I have a heart for pastors, but why?

I’ve served as a pastor for over 40 years. I love being a shepherd. Not every minute, by any means, but I’ve never lost the sense of wonder that God called me. I cannot imagine a more cutting edge calling, nor work that matters more. But I’ve also wanted to quit and sell shoes. Once an elder told me, “Lee, you’re depressed and angry and you need to do something about it.”

The ministry can do that to a person. 

I know, too, how toxic it is to measure our work by the size of our churches.

As I grew older I saw God using me to help other pastors, not with strategies or programs, but through two God-given gifts, encouragement (grace-giving) and wisdom, in speaking, leading small pastors’ gatherings, writing, and befriending.

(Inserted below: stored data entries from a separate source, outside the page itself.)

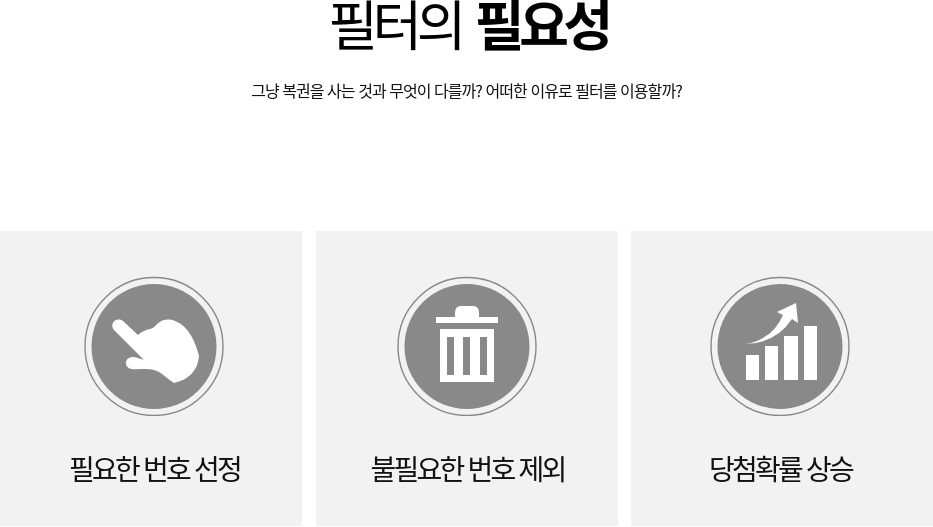
<!DOCTYPE html>
<html lang="ko">
<head>
<meta charset="utf-8">
<title>필터의 필요성</title>
<style>
:root {
  --page: #fff;
  --card: #f2f2f2;
  --badge: #898989;
  --ink: #111;
  --heading: #000;
}
* { box-sizing: border-box; margin: 0; padding: 0; }
body {
  width: 933px;
  height: 527px;
  overflow: hidden;
  background: var(--page);
  color: var(--ink);
  font-family: "Noto Sans CJK KR", "Noto Sans CJK JP", sans-serif;
  font-weight: 300;
}
.intro { height: 231px; text-align: center; white-space: nowrap; }
.intro h1 {
  padding-left: 3px;
  font-size: 54px;
  font-weight: 300;
  line-height: 46px;
  letter-spacing: -5.4px;
  word-spacing: 4px;
  color: var(--heading);
}
.intro h1 strong { font-weight: 700; }
.intro p {
  margin-top: 34px;
  font-size: 16px;
  line-height: 20px;
  letter-spacing: -0.95px;
}
.reasons {
  display: grid;
  grid-template-columns: repeat(3, 1fr);
  gap: 13.5px;
  height: 295px;
  list-style: none;
}
.reason {
  display: flex;
  flex-direction: column;
  align-items: center;
  padding-top: 45px;
  background: var(--card);
}
.reason:first-child { padding-left: 5px; }
.reason:last-child { padding-right: 5px; }
.badge { display: block; width: 140px; height: 140px; flex: none; }
.badge .ring { fill: none; stroke: var(--badge); stroke-width: 1.4; }
.badge .disc { fill: var(--badge); }
.badge .glyph { fill: var(--page); }
.reason h2 {
  margin-top: 32px;
  padding-left: 2px;
  font-size: 28px;
  font-weight: 300;
  line-height: 40px;
  letter-spacing: -2.8px;
  white-space: nowrap;
}
</style>
</head>
<body>
<header class="intro">
  <h1>필터의 <strong>필요성</strong></h1>
  <p>그냥 복권을 사는 것과 무엇이 다를까? 어떠한 이유로 필터를 이용할까?</p>
</header>
<ul class="reasons">
  <li class="reason">
    <svg class="badge" viewBox="0 0 140 140" aria-hidden="true">
      <defs>
        <g id="badge-base">
          <circle class="ring" cx="70" cy="70.5" r="69"/>
          <circle class="disc" cx="70" cy="70.5" r="62.5"/>
        </g>
      </defs>
      <use href="#badge-base"/>
      <path class="glyph" d="M30 54C25 48 32 40 39 45L54 59C58 55 62 54 66 53C71 52 72 48 76 46C80 43 86 43 91 45C104 50 111 64 115 80C114 95 104 104 90 107C82 102 78 96 70 94C62 92 54 94 47 93C40 91 40 82 48 81C53 81 56 83 60 84Z"/>
    </svg>
    <h2>필요한 번호 선정</h2>
  </li>
  <li class="reason">
    <svg class="badge" viewBox="0 0 140 140" aria-hidden="true">
      <use href="#badge-base"/>
      <g class="glyph">
        <path d="M39 41H58V37Q58 30 64 30H76Q82 30 82 37V41H101V47H39Z"/>
        <path fill-rule="evenodd" d="M43 53H97V106H43ZM50 61V99H57V61ZM66 61V99H73V61ZM83 61V99H90V61Z"/>
      </g>
    </svg>
    <h2>불필요한 번호 제외</h2>
  </li>
  <li class="reason">
    <svg class="badge" viewBox="0 0 140 140" aria-hidden="true">
      <use href="#badge-base"/>
      <g class="glyph">
        <rect x="36" y="79" width="13" height="25"/>
        <rect x="55" y="70" width="13" height="34"/>
        <rect x="74" y="60" width="14" height="44"/>
        <rect x="94" y="50" width="13" height="54"/>
        <path d="M36 68Q63 63 73 39L67 36L86 27L88 47L82 43Q66 67 36 68Z"/>
      </g>
    </svg>
    <h2>당첨확률 상승</h2>
  </li>
</ul>
</body>
</html>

I got my spiritual start in a rural church in South Dakota. During my college years I started to think I might be well-suited to be a pastor. Then I got fired from my first job as a youth pastor and choir director. Nothing big. Just a short meeting where the pastor said, “I don’t think this is working out,” and that was that. Still shell-shocked, I started seminary a couple weeks later because I didn’t know what else to do. A year later I came across the counsel, “If you can do anything other than be a pastor, do it.” And I thought, “Oh, easy!” and I spent several years happily doing something other. Then God called me to be a pastor which I suspect had little to do with my suitability.

That was over 40 years ago. Since then I’ve served just three churches, all in the Evangelical Free Church, the first as an Assistant Pastor in Deerfield, Illinois, then as Senior Pastor for 14 years in Beaver Falls, Pennsylvania, and finally 22 years in Lincolnshire, Illinois. I step down from this position early in 2020 to focus my ministry attention on pastors.

Our church in the northern suburbs of Chicago constantly changes. I estimate that I’ve said hello and goodbye to around 1000 people in 20+ years. But our church has never gotten big—never averaging more than 200. But I’ve come to love the pastoral privileges that come with that size. I know everyone’s name. I preach most Sundays, make hospital calls, follow up on visitors, and administer a boatload of details every week. Pastoring an ordinary-sized church was God’s gift to me because I’ve learned to be shepherd.

Somewhere along the way, without really intending to, I became a writer. I’ve written over 50 articles for PreachingToday, Leadership Journal, and CTPastors (all part of Christianity Today, Inc.). They’ve published over 60 of my sermons in print and/or audio and more than 200 sermon illustrations. I compiled and edited the Pastor’s Service Manual, giving pastors the “apt word” they need for weddings, funerals, baptisms, benedictions, and many other functions.

At the urging of Moody Publishers, I wrote Pastoral Graces: Reflections on the Care of Souls (2012) which won Leadership Journal’s “Best of the Best” award that year in the category, “The Leader’s Inner Life.” That book gave me a chance to put into words my great love for the basic work of shepherding a flock of God.

My third book, Feels Like Home: How Rediscovering the Church as Family Changes Everything (Moody Publishers, 2019), is a philosophy of ministry focused on the environment of a local church as the household—the family—of God. 

During 2020 I’m writing a weekly pastor-to-pastor letter for Preaching Today’s 7000 subscribers.

I am honored to be an adjunct professor at Trinity Evangelical Divinity School, where I have taught “Introduction to Counseling Ministries” for many years.